Cops got laptops, ambu-lance drivers got cellphones, and now look, they're all running us over and making us dead. This is a concern right now! So should you be outraged and/or scared? Probably not.
The NYT's top tech story today is about the precipitous increase in gadgetry in emergency vehicles, from navigation systems and laptops to plain old cellphones, which first responders, like everyone else in the world, tend to get distracted by. The anecdotes, as you can imagine, are terrible:
In April 2008, an emergency medical technician in West Nyack, N.Y., looked at his GPS screen, swerved and hit a parked flatbed truck. The crash sheared off the side of the ambulance and left his partner, who was in the passenger seat, paralyzed.
But here's the issue: the NYT establishes very early on that "data does not exist" to support or refute any kind of thesis about whether or not gadgets have made emergency personnel, and by extension us, more or less safe.
And even if there was data—say, that gadgetry caused a 2% increase crashes for emergency personnel—we'd be roped into making an impossible calculation: Is this 2% increase, and related uptick in injuries and deaths, worth the injuries and deaths mitigated by faster ambulance drivers are able to navigate now, thanks to their Garmins? Both are hard to quantify on their own, and together, they'd make for a fuzzy equation.
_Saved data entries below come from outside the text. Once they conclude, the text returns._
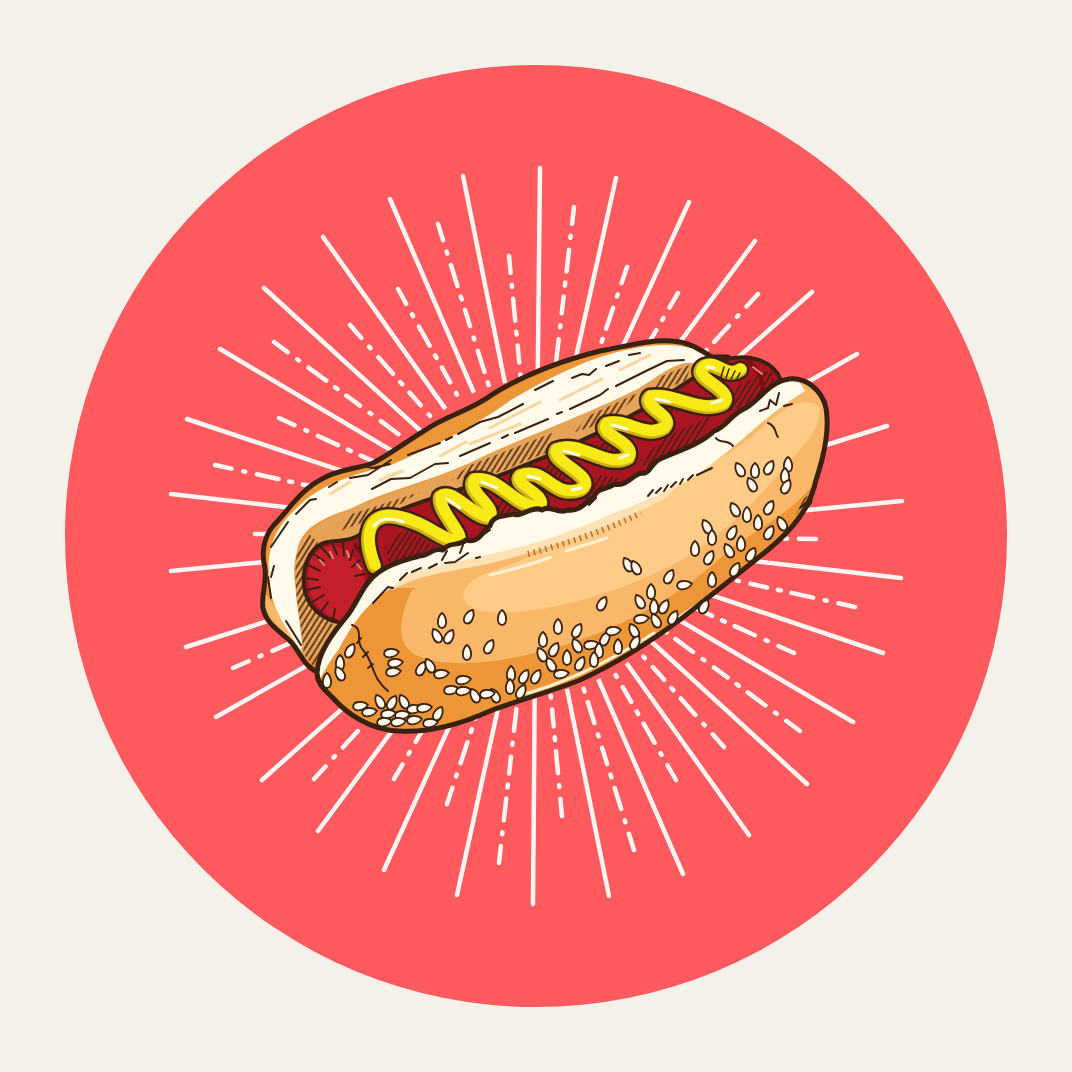
<!DOCTYPE html>
<html lang="en">
<head>
<meta charset="utf-8">
<title>Hot dog badge</title>
<style>
:root{--paper:#f4f1ea;--coral:#ff5a5e;--ray:#fff4f1;--ink:#3b2112;--bun:#f9b869;--bun-light:#ffcc88;--bun-dark:#ed9638;--cream:#fffae9;--inside:#e6a357;--sausage:#a91521;--sausage-dark:#7c0d14;--sausage-light:#c4202c;--mustard:#f8ea16;--mustard-dark:#cfae17}
html,body{margin:0;background:var(--paper);overflow:hidden}
svg{display:block;width:1072px;height:1072px}
.line{fill:none;stroke:var(--ink);stroke-linecap:round;stroke-linejoin:round}
.outline{stroke-width:5}
.detail{stroke-width:2}
.fine{stroke-width:1.5}
.rays{fill:none;stroke:var(--ray);stroke-width:4.5;stroke-linecap:round}
.dashed{stroke-dasharray:17 12 2 12 22 11 3 11}
.squiggle{fill:none;stroke-linecap:round;stroke-linejoin:round}
.seed{fill:var(--cream);stroke:var(--ink);stroke-width:1.8}
</style>
</head>
<body>
<svg viewBox="0 0 1072 1072" role="img" aria-label="Hot dog with mustard on a coral circle with a sunburst">
<defs>
<path id="back-bun" d="M318 672C306 668 302 656 292 643C280 631 266 624 263 608C261 595 267 582 265 568C261 553 264 537 273 526C288 511 300 490 322 479C338 469 358 469 373 463C392 453 404 443 424 431C446 415 471 411 493 394C524 375 564 360 600 351C628 346 651 339 672 341C690 342 700 350 712 357L728 357L780 390L560 520L370 600Z"/>
<path id="sausage" d="M352 622C332 626 310 612 305 592C300 568 310 545 328 542C343 540 352 541 362 533C385 510 430 500 476 484C535 463 606 432 662 398C688 382 706 368 728 359C749 354 768 360 778 374L786 392L700 450L590 515L450 560L385 580Z"/>
<path id="front-bun" d="M317 673C318 652 333 633 347 616C358 602 363 583 379 572C391 563 406 560 419 556C430 556 432 547 443 550C450 541 458 547 466 540C480 544 482 530 490 526C493 514 505 517 513 514C521 518 532 505 542 510C550 504 558 515 568 510C580 512 587 501 594 497C597 487 608 490 614 484C626 487 631 476 641 473C650 475 651 463 660 459C678 451 701 444 714 431C726 427 730 416 742 410C758 403 768 382 789 379C806 377 822 390 826 408C830 431 824 456 816 480C810 508 793 529 769 549C741 572 709 597 681 619C650 642 615 664 580 680C550 692 519 700 490 711C461 724 430 733 399 731C370 730 347 714 332 697C323 689 317 682 317 673Z"/>
<path id="squiggle" d="M374 566C362 535 368 512 396 517C425 522 440 540 455 542C470 540 436 512 440 497C452 488 470 516 488 518C498 508 464 492 474 480C498 476 512 506 538 508C550 496 510 486 520 476C545 466 552 500 580 490C600 478 548 462 556 450C580 440 605 470 628 458C636 442 596 436 606 424C625 418 645 440 664 428C675 416 640 408 650 397C675 393 700 415 723 404C735 390 692 380 702 368C715 358 725 380 740 370"/>
<path id="seed" class="seed" d="M0-8C5-4 6 6 0 7C-6 6-5-4 0-8Z"/>
<g id="seed-left"><use href="#seed" transform="rotate(-28)"/></g>
<g id="seed-right"><use href="#seed" transform="rotate(28)"/></g>
<g id="seed-flat"><use href="#seed" transform="rotate(82)"/></g>
<pattern id="hatch" width="5" height="40" patternUnits="userSpaceOnUse" patternTransform="rotate(32)"><path class="line fine" d="M2 0V40"/></pattern>
<clipPath id="front-clip"><use href="#front-bun"/></clipPath>
<clipPath id="back-clip"><use href="#back-bun"/></clipPath>
<clipPath id="sausage-clip"><use href="#sausage"/></clipPath>
</defs>

<rect width="1072" height="1072" fill="var(--paper)"/>
<circle cx="536" cy="536" r="471" fill="var(--coral)"/>

<g id="sunburst">
<path class="rays" d="M540 168L536 536L616 178M689 202L536 536L755 241M812 292L536 536L857 354M887 426L536 536L902 501M901 578L536 536L883 653M853 722L536 536L807 784M749 835L536 536L683 874M609 896L536 536L533 904M457 895L536 536L384 870M318 831L536 536L262 780M216 717L536 536L186 647M171 571L536 536L171 494M187 419L536 536L220 349M264 288L536 536L323 237M390 199L536 536L463 176"/>
<path class="rays dashed" d="M574 207L536 536M627 267L536 536M678 293L536 536M758 294L536 536M438 224L536 536M509 256L536 536M398 289L536 536M350 325L536 536M274 342L536 536M279 418L536 536M215 465L536 536M255 534L536 536M233 668L536 536M314 779L536 536M394 779L536 536M447 804L536 536M499 863L536 536M562 816L536 536M634 850L536 536M676 780L536 536M724 747L536 536M800 731L536 536M794 653L536 536M855 607L536 536M816 539L536 536"/>
<circle cx="536" cy="536" r="156" fill="var(--coral)"/>
</g>

<g id="hot-dog">
<g id="bun-back">
<use href="#back-bun" fill="var(--bun-dark)"/>
<g clip-path="url(#back-clip)">
<path fill="var(--bun)" d="M258 585C275 603 285 626 306 655L318 680L280 650L255 610Z"/>
<path fill="var(--cream)" d="M270 585C265 550 274 528 298 507C318 486 350 475 391 465C434 446 474 427 511 400C540 383 566 369 600 357C640 345 680 337 716 358C690 363 668 370 640 388C580 418 520 438 470 463C428 482 389 489 350 509C319 519 300 530 297 552C289 579 300 600 309 640L300 650C288 630 272 610 270 585Z"/>
<path fill="var(--inside)" d="M303 655C301 620 292 588 296 556C302 531 324 519 350 509C395 490 430 483 470 463C520 440 580 418 636 390C660 376 675 361 693 363L724 368L660 420L360 580L325 660Z"/>
<path fill="url(#hatch)" d="M304 655C300 610 292 590 297 552L309 534L318 542L303 576L312 610L338 628L315 668ZM340 531L352 514L420 492L382 515ZM452 480L468 466L552 433L545 453L500 472ZM575 432L588 416L642 391L610 421ZM650 396L662 376L692 364L686 380Z"/>
<path fill="none" stroke="#f8d79e" stroke-width="3" stroke-linecap="round" d="M330 494L350 482M380 480L402 471M440 456L466 442M490 428L540 402M560 400L602 379M620 370L650 355M470 444L520 424"/>
<path class="line detail" d="M271 547L288 522M296 514L310 500L316 499M329 487L337 482M350 478L368 475L391 460M408 455L440 443M446 440L452 437M458 434L480 422L498 417L523 404M535 390L553 381M572 378L582 374L589 375L596 369M606 366L619 361M629 355L640 353M268 577L271 598M274 566L271 577M286 621L301 645M390 464L373 468L362 466M372 489L391 479L410 478L435 464L448 463M460 456L490 443M502 438L508 435M515 433L548 419M557 414L562 412M570 409L600 395L608 389M616 386L648 370L667 361L684 360"/>
</g>
<use href="#back-bun" class="line outline"/>
</g>

<g id="sausage-body">
<use href="#sausage" fill="var(--sausage)"/>
<g clip-path="url(#sausage-clip)">
<path fill="var(--sausage-light)" d="M309 566C315 541 341 542 352 556C374 580 366 612 345 622C318 614 305 597 309 566Z"/>
<path fill="url(#hatch)" d="M385 548L405 528L436 546L390 568ZM455 500L471 491L482 510L470 514ZM500 497L524 500L515 520L490 523ZM532 474L550 462L566 478L559 488ZM570 498L598 475L620 478L594 500ZM590 453L601 441L615 450L604 458ZM640 460L666 437L714 414L700 440L645 468ZM660 412L685 394L702 405L679 412ZM726 412L739 385L771 369L775 384L740 408Z"/>
<path stroke="var(--sausage-dark)" stroke-width="4" fill="none" d="M354 544C370 562 371 574 368 586M745 359C757 367 762 376 763 390"/>
<path class="line detail" d="M308 565L320 571M306 578L318 580M307 590L320 587M312 602L324 595M321 612L328 602M333 619L335 609M312 553L324 561M321 547L330 557M332 543L337 554M343 543L344 556M353 550L350 560M360 560L352 567M365 574L355 576"/>
<path fill="none" stroke="#e98270" stroke-width="2" stroke-linecap="round" d="M330 552L333 558M347 551L349 557M357 564L361 569M320 560L324 565M753 367L762 374"/>
</g>
<use href="#sausage" class="line" stroke-width="4"/>
</g>

<g id="mustard">
<use href="#squiggle" class="squiggle" stroke="var(--ink)" stroke-width="19"/>
<use href="#squiggle" class="squiggle" stroke="var(--mustard-dark)" stroke-width="14"/>
<use href="#squiggle" class="squiggle" stroke="var(--mustard)" stroke-width="11" y="-1" x="1"/>
<path fill="none" stroke="#fffde0" stroke-width="3" stroke-linecap="round" d="M374 526C380 518 391 517 403 522M447 499L460 508M482 482L497 488M528 476L540 479M564 451L579 455M572 490L581 488M612 425L627 429M620 458L628 455M656 399L670 402M712 403L722 400M707 367L714 368"/>
<path class="line fine" d="M721 377L724 367M726 378L729 369M731 379L735 371M737 378L740 373"/>
</g>

<g id="bun-front">
<use href="#front-bun" fill="var(--bun)"/>
<g clip-path="url(#front-clip)">
<path fill="var(--bun-dark)" d="M310 690C340 650 358 606 390 588L416 588C397 616 396 642 414 654C440 669 500 664 545 650C610 630 690 589 735 545C768 524 801 500 821 471L830 540L640 690L400 750Z"/>
<path fill="var(--bun)" d="M412 590C396 620 400 650 428 658C470 667 530 657 574 642C620 627 688 593 724 553C760 527 800 508 817 478L826 420L770 412L600 520Z"/>
<path fill="var(--bun-light)" d="M480 576C457 588 458 606 482 611C530 619 610 595 660 571C710 549 747 510 778 475C801 449 821 430 820 408C805 393 780 409 752 437C700 474 620 520 555 547Z"/>
<path fill="var(--cream)" d="M317 684C325 670 331 659 339 649C350 628 364 606 388 590C410 575 438 574 470 563C520 548 570 535 610 515C655 498 687 485 718 459C743 441 765 416 805 391L792 370L600 470L360 570L305 670Z"/>
<path fill="#ffe2b4" d="M404 575C450 561 505 553 551 538C600 520 650 501 681 482L667 497C620 524 560 545 500 561C455 572 423 572 391 591Z"/>
<path class="line detail" d="M373 603L388 587L393 588M400 580L407 573M412 572L421 568M429 568L437 564M445 563L455 562L468 553M476 558L480 557M648 496L653 490M656 493L661 488M664 491L668 485M671 487L676 482M680 484L683 479M688 480L693 475M697 475L712 468M716 438C720 444 727 439 733 446M768 423C777 426 775 435 778 437M760 411L768 408L770 400L776 405L779 393M784 406L792 404M352 625C365 629 354 641 363 650C375 663 370 676 388 691M357 643L361 638M363 657L368 652M368 668L373 664M447 551L442 560M463 545L460 553M490 530L480 537M596 498L589 505M639 474L650 468"/>
<path class="line fine" stroke-dasharray="1 5" stroke-width="7" d="M528 554C565 544 605 531 641 513" style="stroke-linecap:butt;stroke:#ad6d30;stroke-width:6;stroke-dasharray:1.5 4.5"/>
<path fill="none" stroke="#fff0cf" stroke-width="3" stroke-linecap="round" d="M490 575C515 569 535 563 551 557M566 551L607 538M517 696C565 684 615 658 654 633M672 622L697 605"/>
<path fill="url(#hatch)" d="M796 515L804 498L818 490L810 512ZM706 603L724 588L742 570L737 584Z"/>
</g>
<path class="line detail" d="M800 508L812 497L811 503L794 525"/>
<use href="#front-bun" class="line outline"/>
</g>

<g id="sesame-seeds">
<g id="seeds-right">
<use href="#seed-left" x="740" y="470"/><use href="#seed" x="755" y="471"/><use href="#seed-right" x="769" y="468"/><use href="#seed" x="788" y="465"/><use href="#seed-left" x="752" y="485"/><use href="#seed" x="785" y="476"/><use href="#seed-right" x="786" y="487"/><use href="#seed-left" x="735" y="510"/><use href="#seed" x="747" y="515"/><use href="#seed-right" x="769" y="508"/><use href="#seed-left" x="707" y="527"/><use href="#seed" x="712" y="538"/><use href="#seed-right" x="732" y="533"/><use href="#seed" x="758" y="523"/><use href="#seed-right" x="769" y="533"/><use href="#seed-left" x="782" y="524"/><use href="#seed" x="695" y="549"/><use href="#seed-right" x="709" y="558"/><use href="#seed-left" x="729" y="551"/><use href="#seed" x="741" y="544"/><use href="#seed-right" x="751" y="555"/><use href="#seed-right" x="735" y="570"/><use href="#seed" x="712" y="580"/><use href="#seed-right" x="704" y="607"/>
</g>
<g id="seeds-middle">
<use href="#seed-left" x="628" y="565"/><use href="#seed-left" x="636" y="568"/><use href="#seed-right" x="669" y="577"/><use href="#seed-flat" x="684" y="585"/><use href="#seed" x="651" y="592"/><use href="#seed-left" x="640" y="602"/><use href="#seed" x="654" y="607"/><use href="#seed-right" x="664" y="607"/><use href="#seed-right" x="673" y="618"/><use href="#seed-flat" x="641" y="619"/><use href="#seed-left" x="656" y="621"/><use href="#seed-right" x="602" y="604"/><use href="#seed-left" x="634" y="631"/><use href="#seed-right" x="635" y="643"/><use href="#seed" x="558" y="627"/><use href="#seed-right" x="577" y="631"/><use href="#seed" x="543" y="640"/><use href="#seed-left" x="577" y="646"/><use href="#seed-flat" x="591" y="645"/><use href="#seed" x="599" y="651"/><use href="#seed-right" x="605" y="639"/><use href="#seed-right" x="554" y="650"/><use href="#seed-left" x="542" y="655"/><use href="#seed" x="567" y="658"/><use href="#seed-right" x="580" y="664"/><use href="#seed-left" x="551" y="665"/><use href="#seed-right" x="536" y="677"/><use href="#seed-flat" x="613" y="631"/><use href="#seed" x="618" y="647"/><use href="#seed-flat" x="561" y="674"/><use href="#seed" x="594" y="660"/>
</g>
<g id="seeds-left">
<use href="#seed" x="442" y="621"/><use href="#seed-left" x="437" y="636"/><use href="#seed-right" x="449" y="637"/><use href="#seed-right" x="469" y="617"/><use href="#seed" x="502" y="618"/><use href="#seed-right" x="489" y="647"/><use href="#seed" x="467" y="653"/><use href="#seed-flat" x="391" y="653"/><use href="#seed-flat" x="395" y="663"/><use href="#seed-flat" x="393" y="672"/><use href="#seed-right" x="421" y="669"/><use href="#seed-left" x="430" y="666"/><use href="#seed-flat" x="441" y="674"/><use href="#seed-flat" x="463" y="680"/><use href="#seed-flat" x="451" y="690"/><use href="#seed-flat" x="463" y="691"/><use href="#seed-left" x="475" y="696"/><use href="#seed" x="511" y="674"/><use href="#seed-right" x="524" y="677"/><use href="#seed-left" x="495" y="696"/><use href="#seed" x="510" y="687"/><use href="#seed-right" x="521" y="692"/><use href="#seed-flat" x="487" y="694"/><use href="#seed-right" x="350" y="651"/><use href="#seed" x="340" y="663"/><use href="#seed-left" x="340" y="674"/><use href="#seed" x="327" y="681"/><use href="#seed-flat" x="360" y="706"/><use href="#seed-flat" x="369" y="712"/><use href="#seed-left" x="380" y="702"/><use href="#seed-right" x="392" y="703"/><use href="#seed-left" x="404" y="702"/><use href="#seed-flat" x="414" y="709"/><use href="#seed-flat" x="424" y="708"/><use href="#seed-flat" x="388" y="714"/><use href="#seed-flat" x="402" y="715"/><use href="#seed-right" x="438" y="714"/><use href="#seed-flat" x="384" y="722"/><use href="#seed-flat" x="398" y="722"/><use href="#seed-flat" x="414" y="720"/><use href="#seed-flat" x="430" y="723"/>
</g>
</g>
</g>
</svg>
</body>
</html>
For every story of an ambulance driver running over an old lady because he was distracted by a screensaver, there's a story of an old lady who died because an ambulance driver had to have his partner consult a map instead of a GPS unit, and in the end, they're all anecdotes.